■ Material shown:
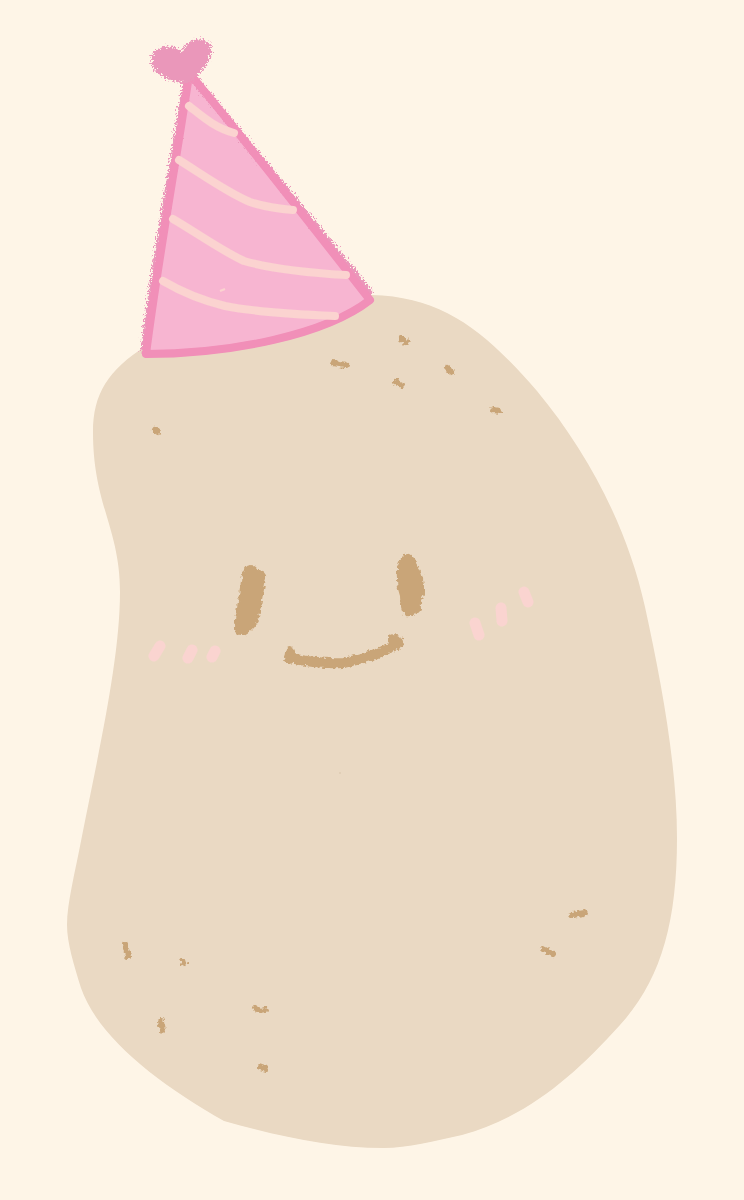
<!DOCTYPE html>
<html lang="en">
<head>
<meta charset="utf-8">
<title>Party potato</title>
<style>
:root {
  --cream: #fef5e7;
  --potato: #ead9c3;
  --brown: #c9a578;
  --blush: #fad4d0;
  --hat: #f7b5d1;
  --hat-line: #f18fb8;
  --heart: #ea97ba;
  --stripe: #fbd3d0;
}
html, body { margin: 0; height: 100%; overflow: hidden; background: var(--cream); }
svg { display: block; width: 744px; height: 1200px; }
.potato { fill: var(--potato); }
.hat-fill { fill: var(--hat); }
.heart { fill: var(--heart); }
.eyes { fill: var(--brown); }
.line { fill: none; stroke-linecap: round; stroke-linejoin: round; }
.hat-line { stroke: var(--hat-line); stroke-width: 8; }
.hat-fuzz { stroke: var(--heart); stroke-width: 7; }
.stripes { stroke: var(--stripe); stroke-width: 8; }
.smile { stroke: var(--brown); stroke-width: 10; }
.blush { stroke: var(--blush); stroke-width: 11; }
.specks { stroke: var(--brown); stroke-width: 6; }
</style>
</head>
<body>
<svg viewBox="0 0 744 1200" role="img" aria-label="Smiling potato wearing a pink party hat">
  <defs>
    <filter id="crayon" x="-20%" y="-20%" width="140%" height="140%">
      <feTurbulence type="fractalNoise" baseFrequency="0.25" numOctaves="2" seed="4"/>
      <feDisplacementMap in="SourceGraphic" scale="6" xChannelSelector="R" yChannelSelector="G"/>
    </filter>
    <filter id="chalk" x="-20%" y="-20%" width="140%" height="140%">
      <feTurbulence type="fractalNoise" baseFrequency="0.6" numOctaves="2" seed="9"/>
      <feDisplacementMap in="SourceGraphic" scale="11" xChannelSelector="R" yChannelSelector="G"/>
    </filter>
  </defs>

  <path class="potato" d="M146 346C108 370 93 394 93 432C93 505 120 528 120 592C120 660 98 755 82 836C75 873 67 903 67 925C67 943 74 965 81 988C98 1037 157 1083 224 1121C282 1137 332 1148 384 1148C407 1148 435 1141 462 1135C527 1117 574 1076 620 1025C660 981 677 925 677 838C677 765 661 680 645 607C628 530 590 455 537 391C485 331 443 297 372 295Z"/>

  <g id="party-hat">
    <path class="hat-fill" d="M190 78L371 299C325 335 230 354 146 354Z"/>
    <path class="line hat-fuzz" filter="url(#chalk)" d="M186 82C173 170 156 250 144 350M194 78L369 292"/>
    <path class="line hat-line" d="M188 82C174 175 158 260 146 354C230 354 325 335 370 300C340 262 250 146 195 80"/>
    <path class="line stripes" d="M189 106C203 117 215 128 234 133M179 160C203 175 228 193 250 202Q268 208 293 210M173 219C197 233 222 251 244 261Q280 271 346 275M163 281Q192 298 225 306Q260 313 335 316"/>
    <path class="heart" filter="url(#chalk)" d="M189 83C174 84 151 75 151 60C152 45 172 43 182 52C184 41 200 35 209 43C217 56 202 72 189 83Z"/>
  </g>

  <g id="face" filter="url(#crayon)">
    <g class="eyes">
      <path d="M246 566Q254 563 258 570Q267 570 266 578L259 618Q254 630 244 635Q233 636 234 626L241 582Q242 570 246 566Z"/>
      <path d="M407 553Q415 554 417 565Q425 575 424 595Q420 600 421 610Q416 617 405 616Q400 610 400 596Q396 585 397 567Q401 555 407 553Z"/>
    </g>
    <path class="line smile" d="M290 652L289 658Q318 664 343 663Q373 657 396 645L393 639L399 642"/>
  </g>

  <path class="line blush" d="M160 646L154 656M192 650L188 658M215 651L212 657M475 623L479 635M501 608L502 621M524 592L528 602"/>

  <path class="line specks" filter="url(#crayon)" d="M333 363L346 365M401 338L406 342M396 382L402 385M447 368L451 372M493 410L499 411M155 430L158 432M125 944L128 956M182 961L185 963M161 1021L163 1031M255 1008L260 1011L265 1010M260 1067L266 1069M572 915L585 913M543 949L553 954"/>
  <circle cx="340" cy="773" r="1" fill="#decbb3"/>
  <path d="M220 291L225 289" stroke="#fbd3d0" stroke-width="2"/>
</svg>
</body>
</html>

■ What needs to be done:
Begin with the first line of the records and repeat every line up to the one with "82C173 170 156", counting that line too. Pictures are not part of the copy.

■ Solution for this task:
<!DOCTYPE html>
<html lang="en">
<head>
<meta charset="utf-8">
<title>Party potato</title>
<style>
:root {
  --cream: #fef5e7;
  --potato: #ead9c3;
  --brown: #c9a578;
  --blush: #fad4d0;
  --hat: #f7b5d1;
  --hat-line: #f18fb8;
  --heart: #ea97ba;
  --stripe: #fbd3d0;
}
html, body { margin: 0; height: 100%; overflow: hidden; background: var(--cream); }
svg { display: block; width: 744px; height: 1200px; }
.potato { fill: var(--potato); }
.hat-fill { fill: var(--hat); }
.heart { fill: var(--heart); }
.eyes { fill: var(--brown); }
.line { fill: none; stroke-linecap: round; stroke-linejoin: round; }
.hat-line { stroke: var(--hat-line); stroke-width: 8; }
.hat-fuzz { stroke: var(--heart); stroke-width: 7; }
.stripes { stroke: var(--stripe); stroke-width: 8; }
.smile { stroke: var(--brown); stroke-width: 10; }
.blush { stroke: var(--blush); stroke-width: 11; }
.specks { stroke: var(--brown); stroke-width: 6; }
</style>
</head>
<body>
<svg viewBox="0 0 744 1200" role="img" aria-label="Smiling potato wearing a pink party hat">
  <defs>
    <filter id="crayon" x="-20%" y="-20%" width="140%" height="140%">
      <feTurbulence type="fractalNoise" baseFrequency="0.25" numOctaves="2" seed="4"/>
      <feDisplacementMap in="SourceGraphic" scale="6" xChannelSelector="R" yChannelSelector="G"/>
    </filter>
    <filter id="chalk" x="-20%" y="-20%" width="140%" height="140%">
      <feTurbulence type="fractalNoise" baseFrequency="0.6" numOctaves="2" seed="9"/>
      <feDisplacementMap in="SourceGraphic" scale="11" xChannelSelector="R" yChannelSelector="G"/>
    </filter>
  </defs>

  <path class="potato" d="M146 346C108 370 93 394 93 432C93 505 120 528 120 592C120 660 98 755 82 836C75 873 67 903 67 925C67 943 74 965 81 988C98 1037 157 1083 224 1121C282 1137 332 1148 384 1148C407 1148 435 1141 462 1135C527 1117 574 1076 620 1025C660 981 677 925 677 838C677 765 661 680 645 607C628 530 590 455 537 391C485 331 443 297 372 295Z"/>

  <g id="party-hat">
    <path class="hat-fill" d="M190 78L371 299C325 335 230 354 146 354Z"/>
    <path class="line hat-fuzz" filter="url(#chalk)" d="M186 82C173 170 156 250 144 350M194 78L369 292"/>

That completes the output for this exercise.